A third Wound now appears on the side of the lower shaft, which originally faced forward as with the other two, but was later turned. 
On the reverse, a pair of profile heads with streaming hair stand out on the arms, one with a speech glyph issuing from the mouth.

Facing the garden, a handsome arcaded loggia of seven bays stretches across the entire front of the convento. 
   Behind its center arch, emphasized by broad supporting piers, lies the recessed sanctuary of the former portería chapel. Perhaps such a long arcade was necessary to accommodate the two rival Indian groups on either side of the sanctuary altar on ceremonial occasions.
The cloister recalls the one at nearby Azcapotzalco, an airy, stone-flagged patio enclosed by simple Tuscan arcades of broad arches.
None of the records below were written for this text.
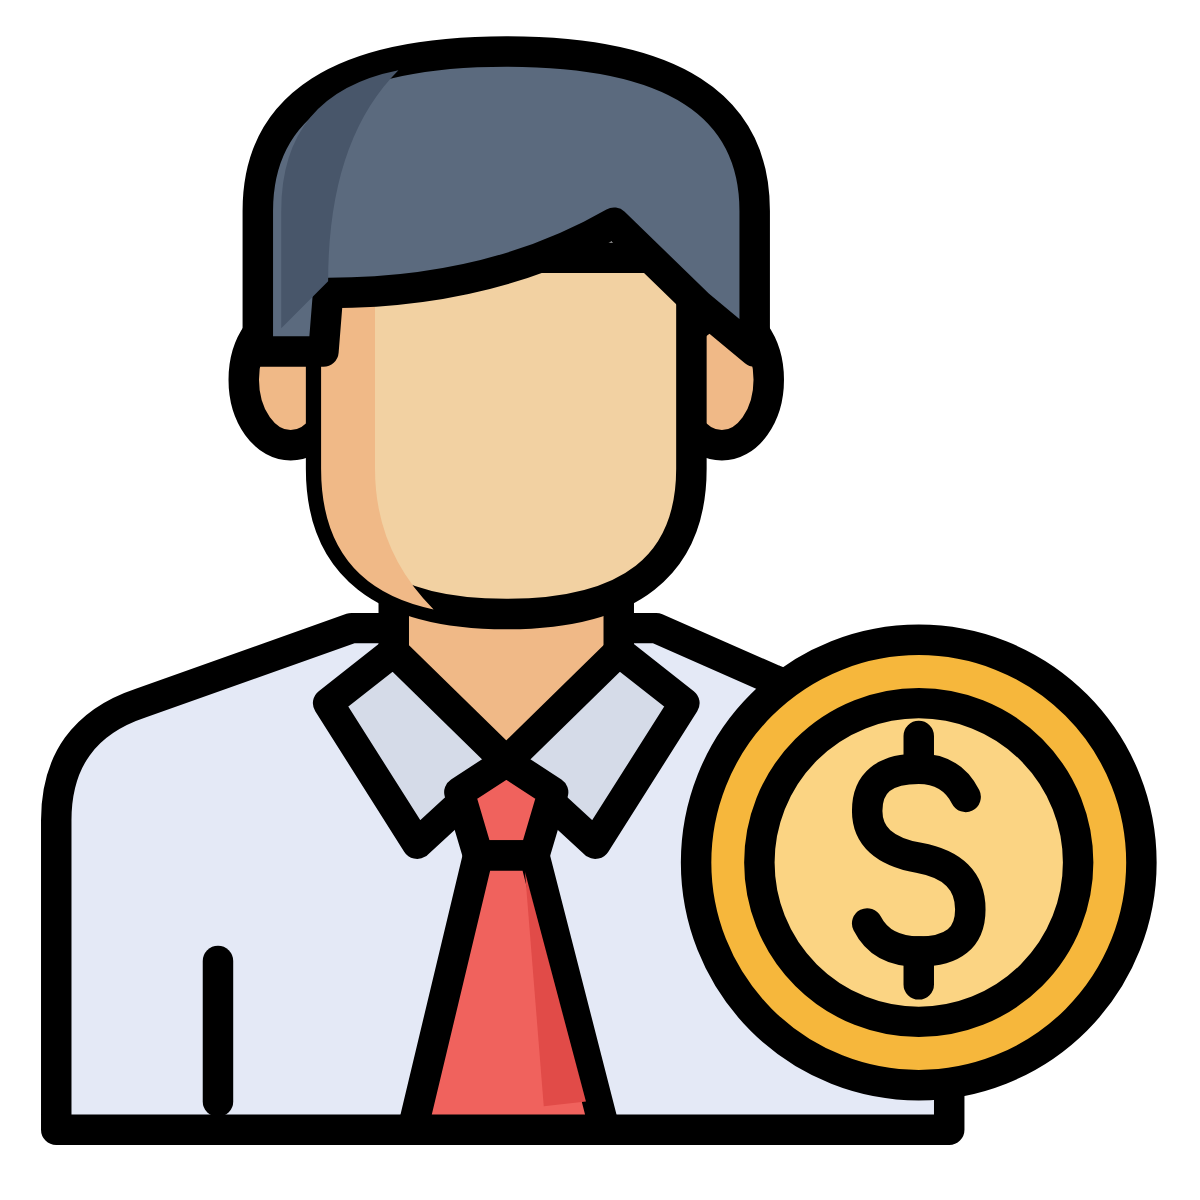
<!DOCTYPE html>
<html lang="en">
<head>
<meta charset="utf-8">
<title>Salaried Professional Icon</title>
<style>
  :root {
    --outline: #000000;
    --page: #ffffff;
    --hair: #5b6a7e;
    --hair-shade: #48566a;
    --face: #f2d1a2;
    --face-shade: #f0b987;
    --shirt: #e4e9f6;
    --collar: #d5dbe8;
    --tie: #f0625d;
    --tie-shade: #e14b48;
    --coin-rim: #f6b73c;
    --coin-face: #fbd483;
  }
  html, body { margin: 0; padding: 0; overflow: hidden; background: var(--page); }
  .canvas { width: 1200px; height: 1200px; display: block; }
  .line { stroke: var(--outline); stroke-width: 13; stroke-linejoin: round; stroke-linecap: round; }
</style>
</head>
<body>
<svg class="canvas" viewBox="0 0 512 512" xmlns="http://www.w3.org/2000/svg" role="img" aria-label="Businessman with a dollar coin">
  <g id="torso">
    <path class="line" fill="var(--shirt)" d="M24 482 V350 Q24 312 60 300 L150 268 L280 268 L330 290 L405 320 V482 Z"/>
    <path class="line" fill="none" d="M93 410 V470"/>
  </g>
  <g id="neck">
    <path class="line" fill="var(--face-shade)" d="M168 230 H264 V300 L216 335 L168 300 Z"/>
  </g>
  <g id="collar">
    <path class="line" fill="var(--collar)" d="M168 278 L140 300 L178 360 L216 325 Z"/>
    <path class="line" fill="var(--collar)" d="M264 278 L292 300 L254 360 L216 325 Z"/>
  </g>
  <g id="tie">
    <path class="line" fill="var(--tie)" d="M196 338 L216 325 L236 338 L228 365 H204 Z"/>
    <path class="line" fill="var(--tie)" d="M204 365 H228 L258 482 H176 Z"/>
    <path fill="var(--tie-shade)" d="M224 372 L250 470 L232 472 Z"/>
  </g>
  <g id="head">
    <ellipse class="line" cx="124" cy="162" rx="20" ry="28" fill="var(--face-shade)"/>
    <ellipse class="line" cx="308" cy="162" rx="20" ry="28" fill="var(--face-shade)"/>
    <path class="line" fill="var(--face)" d="M137 110 V200 Q137 262 216 262 Q295 262 295 200 V110 Z"/>
    <path fill="var(--face-shade)" d="M137 130 V200 Q137 250 185 260 Q160 235 160 200 V130 Z"/>
  </g>
  <g id="hair">
    <path class="line" fill="var(--hair)" d="M110 150 V90 Q110 22 216 22 Q322 22 322 90 V150 L298 130 L262 95 Q210 125 140 125 L138 150 Z"/>
    <path fill="var(--hair-shade)" d="M120 140 V90 Q120 40 170 30 Q140 60 140 120 Z"/>
  </g>
  <g id="coin">
    <circle class="line" cx="392" cy="368" r="95" fill="var(--coin-rim)"/>
    <circle class="line" cx="392" cy="368" r="68" fill="var(--coin-face)"/>
    <path class="line" fill="none" d="M412 340 Q406 328 392 328 Q370 328 370 346 Q370 362 392 366 Q414 370 414 388 Q414 406 392 406 Q376 406 370 394"/>
    <path class="line" fill="none" d="M392 314 V328 M392 406 V420"/>
  </g>
</svg>
</body>
</html>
Along the walks are remnant friezes and partial portraits of Franciscan bishops and friars painted in dark gray and sepia tones.

An ancient baptismal font rests in the secluded sacristyRimmed by the Franciscan knotted cord, it is also engraved with the worn glyph of Tenayuca and the date glyph of 1554, a further reminder of the complex history of Tlalnepantla. 
The other principal treasure in the church is the gilded, three part main retablo, which replaced the burned altarpiece. 
   Dating from the later 1700s, and attributed to the eminent designer and retablista Isidoro Vicente de Balbás, it combines a variety of ornate late Baroque and rococo features.  The iconic crucifix at center, El Señor de las Misericordias, is reputedly a processional cristo de caña from the 16th century.

text & b/w images © 1992 & 2015 Richard D. Perry
color images by Niccolò Brooker, Diana Roberts & Felipe Falcón.

See our other posts in the series: San BernardoTepepanSan Felipe Neri El Nuevo;